I was researching the TT seen here. The model dates from 1998 and is sold as a two-seater soft top with a boot and as a coupe with Plus 2 rear seats and a fastback tailgate. We are now on the third generation. For the record, prices start at £31,565 for the Sport 40 TFSI. Oddly, this engine is only offered with S-Tronic automatic gears.

The TT name commemorates the original Tourist Trophy motor bike races on the Isle of Man in which NSU and DKW had success. They became part of what is now Audi and are represented in the four-ring brand logo.

The first TTs were judged unstable at high speed swerves – which was resolved with suspension tweaks and the addition of an air-streaming lip on the tail, which also disrupted the clean design.

The body’s spare, functional and pleasing aesthetics reminded us of the influence of the Bauhaus art school in pre-Second World War Germany. Vestiges of that elegance remain in the current TT but the demands of marketing and evolution and greater performance have led to the harsher, brutal grimace of today’s car. Sales have passed the 600,000 mark in the TT’s two decades, years which have seen the Audi brand take its place in the German peerage.

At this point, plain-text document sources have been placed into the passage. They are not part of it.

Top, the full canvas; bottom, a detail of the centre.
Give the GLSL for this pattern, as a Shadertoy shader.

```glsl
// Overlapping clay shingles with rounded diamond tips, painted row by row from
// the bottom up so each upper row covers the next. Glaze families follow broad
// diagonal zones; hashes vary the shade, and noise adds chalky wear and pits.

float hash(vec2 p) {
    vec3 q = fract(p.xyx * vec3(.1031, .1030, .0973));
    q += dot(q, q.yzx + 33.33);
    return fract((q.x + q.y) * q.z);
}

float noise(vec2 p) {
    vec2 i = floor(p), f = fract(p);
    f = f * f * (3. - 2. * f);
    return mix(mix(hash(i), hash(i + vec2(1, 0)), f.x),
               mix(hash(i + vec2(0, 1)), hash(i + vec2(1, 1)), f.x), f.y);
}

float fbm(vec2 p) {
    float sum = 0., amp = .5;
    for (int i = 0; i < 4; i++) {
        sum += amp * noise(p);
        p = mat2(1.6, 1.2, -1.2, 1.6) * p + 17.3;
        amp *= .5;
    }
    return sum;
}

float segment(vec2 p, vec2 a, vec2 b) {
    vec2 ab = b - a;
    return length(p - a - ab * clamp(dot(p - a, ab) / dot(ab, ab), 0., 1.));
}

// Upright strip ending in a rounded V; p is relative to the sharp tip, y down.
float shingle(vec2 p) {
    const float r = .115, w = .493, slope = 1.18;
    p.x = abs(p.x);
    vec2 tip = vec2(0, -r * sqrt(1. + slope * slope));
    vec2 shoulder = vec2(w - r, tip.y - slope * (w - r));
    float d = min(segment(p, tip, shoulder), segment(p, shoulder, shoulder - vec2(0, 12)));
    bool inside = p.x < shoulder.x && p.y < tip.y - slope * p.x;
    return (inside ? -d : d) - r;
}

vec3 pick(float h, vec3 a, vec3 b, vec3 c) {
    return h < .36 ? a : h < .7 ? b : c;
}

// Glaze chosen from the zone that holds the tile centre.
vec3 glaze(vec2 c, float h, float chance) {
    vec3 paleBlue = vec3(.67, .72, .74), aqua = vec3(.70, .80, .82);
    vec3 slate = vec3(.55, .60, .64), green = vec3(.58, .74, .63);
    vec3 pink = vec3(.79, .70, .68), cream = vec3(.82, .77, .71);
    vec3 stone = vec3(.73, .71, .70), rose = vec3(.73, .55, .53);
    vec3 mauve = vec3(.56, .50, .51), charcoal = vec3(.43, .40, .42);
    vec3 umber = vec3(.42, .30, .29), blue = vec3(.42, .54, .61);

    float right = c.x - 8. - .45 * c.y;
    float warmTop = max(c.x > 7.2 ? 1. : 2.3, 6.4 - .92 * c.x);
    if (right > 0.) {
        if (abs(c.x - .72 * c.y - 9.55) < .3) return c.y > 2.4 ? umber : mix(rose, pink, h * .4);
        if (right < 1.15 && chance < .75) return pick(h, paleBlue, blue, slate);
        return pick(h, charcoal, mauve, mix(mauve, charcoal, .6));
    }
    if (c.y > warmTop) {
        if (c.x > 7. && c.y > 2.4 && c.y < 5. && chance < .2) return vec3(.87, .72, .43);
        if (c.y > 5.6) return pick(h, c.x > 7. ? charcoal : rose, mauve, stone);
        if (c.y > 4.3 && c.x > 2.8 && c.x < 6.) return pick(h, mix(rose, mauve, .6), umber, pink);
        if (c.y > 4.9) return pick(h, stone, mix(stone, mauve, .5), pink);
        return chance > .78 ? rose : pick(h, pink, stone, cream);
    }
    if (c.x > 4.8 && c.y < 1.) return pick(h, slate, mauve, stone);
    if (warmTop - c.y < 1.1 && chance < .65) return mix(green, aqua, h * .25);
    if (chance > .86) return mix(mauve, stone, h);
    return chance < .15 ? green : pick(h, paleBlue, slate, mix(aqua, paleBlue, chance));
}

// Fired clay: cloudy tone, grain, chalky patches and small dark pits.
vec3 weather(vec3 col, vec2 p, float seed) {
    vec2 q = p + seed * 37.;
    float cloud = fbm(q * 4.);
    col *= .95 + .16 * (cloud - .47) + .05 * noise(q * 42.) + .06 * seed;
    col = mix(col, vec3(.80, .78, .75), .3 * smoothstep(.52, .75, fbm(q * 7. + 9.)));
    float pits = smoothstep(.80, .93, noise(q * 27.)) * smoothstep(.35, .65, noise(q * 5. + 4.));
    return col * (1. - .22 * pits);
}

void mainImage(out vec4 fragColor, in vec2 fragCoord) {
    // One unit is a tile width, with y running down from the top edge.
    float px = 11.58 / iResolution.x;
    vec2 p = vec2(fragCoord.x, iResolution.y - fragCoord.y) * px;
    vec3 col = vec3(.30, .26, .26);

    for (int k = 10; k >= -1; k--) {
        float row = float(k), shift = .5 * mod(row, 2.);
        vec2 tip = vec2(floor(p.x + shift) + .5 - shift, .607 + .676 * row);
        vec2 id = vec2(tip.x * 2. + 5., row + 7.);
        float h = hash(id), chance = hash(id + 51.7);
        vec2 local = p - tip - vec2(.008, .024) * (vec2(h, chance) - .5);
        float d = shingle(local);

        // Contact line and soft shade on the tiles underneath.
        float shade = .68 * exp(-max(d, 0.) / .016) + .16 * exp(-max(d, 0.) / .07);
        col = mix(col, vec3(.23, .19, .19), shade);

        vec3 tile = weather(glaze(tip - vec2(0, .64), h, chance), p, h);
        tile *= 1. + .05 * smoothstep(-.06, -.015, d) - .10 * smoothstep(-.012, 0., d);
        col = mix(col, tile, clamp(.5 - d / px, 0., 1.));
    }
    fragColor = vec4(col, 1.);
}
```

The 2014 TT had a mild facelift for this year. The most evident feature is the complex 3D radiator grille from the R8 and on all but the standard car, a more aggressive set of air ducts. The very impressive virtual cockpit display has been brought up to date but the big changes are out of sight, under the bonnet.

The 1.8 litre petrol turbo engine has been replaced with a beefier 2-litre petrol turbo, badged 40 TFSI with 194 bhp and front-wheel drive. A 242 bhp version, familiar in various VW Group hot cars, is badged as the 45 and is available with quattro 4x4 drive which can send total drive to either the front or rear wheels. Gearboxes: the new, quicker shifting 7-speed twin clutch S-Tronic automatic comes with both models, while a six-speed manual is an option on the “45” with front-drive.

The test car here is the 45 Coupe quattro with S-Line specification and the S-Tronic gearchange: from £38,650. The S-Line brings lowered sports suspension, forged 19 inch wheels, cosmetic changes and huggier sports seats with leather and Alcantara upholstery. The headlamps are LED, while at the back it has “travelling” LED indicators. (You can move up to the Black Edition with 20-inch forged wheels, fixed rear spoiler and smoked rear glass for another £1,600.) None of the models has a reversing camera in the standard pack. There is a sensor and guide lines but if you want a reversing camera you will need the £1,450 “comfort and sound pack”.

The TT’s controls are brilliant. It doesn’t have a touch screen. There isn’t room for one anyway. Instead, behind the steering wheel, there is the full width “virtual” display which can be configured using buttons or a large alloy rotary selector between the seats to enlarge or shrink information. It is hard to beat. The mapping is terrific, too. You may also call up things like addresses and telephone numbers using a speaker button but it was not reliable.

The demo car was painted pulse orange (£575) – a shade of ochre which with the fatter new face certainly did the trick with bystanders. High beam headlamp dipping was a useful option at £160 and an RS steering wheel added £795.

It is fast – the 0-62mph time is a storming 5.2 seconds. The acceleration grip is sound thanks to quattro traction. The engine and exhaust note are unexciting – nothing like the tune from a Porsche Cayman which now sits with the TT in the Volkswagen Group. However, the Cayman is more expensive and does not have rear seats.

I spared myself the effort of trying out the TT’s back seats. I could see it was not going to be easy. They would take a child seat, a dog or two, some shopping. Or the backrests fold flat to increase the luggage space.

There are several modes of drive control. It arrived on dynamic and I set it to comfort and it was not at all a comfort. The ride is hard – but then it is a high-performance sports coupe on big wheels with shallow tyres. I had less tolerance of the noise between the road and the wide and skinny Bridgestone Potenza tyres. As my friend Alfie the clock mender says about all sorts of things, it is what it is.

Verdict: Exciting. Natty alloy quick release racing fuel flap.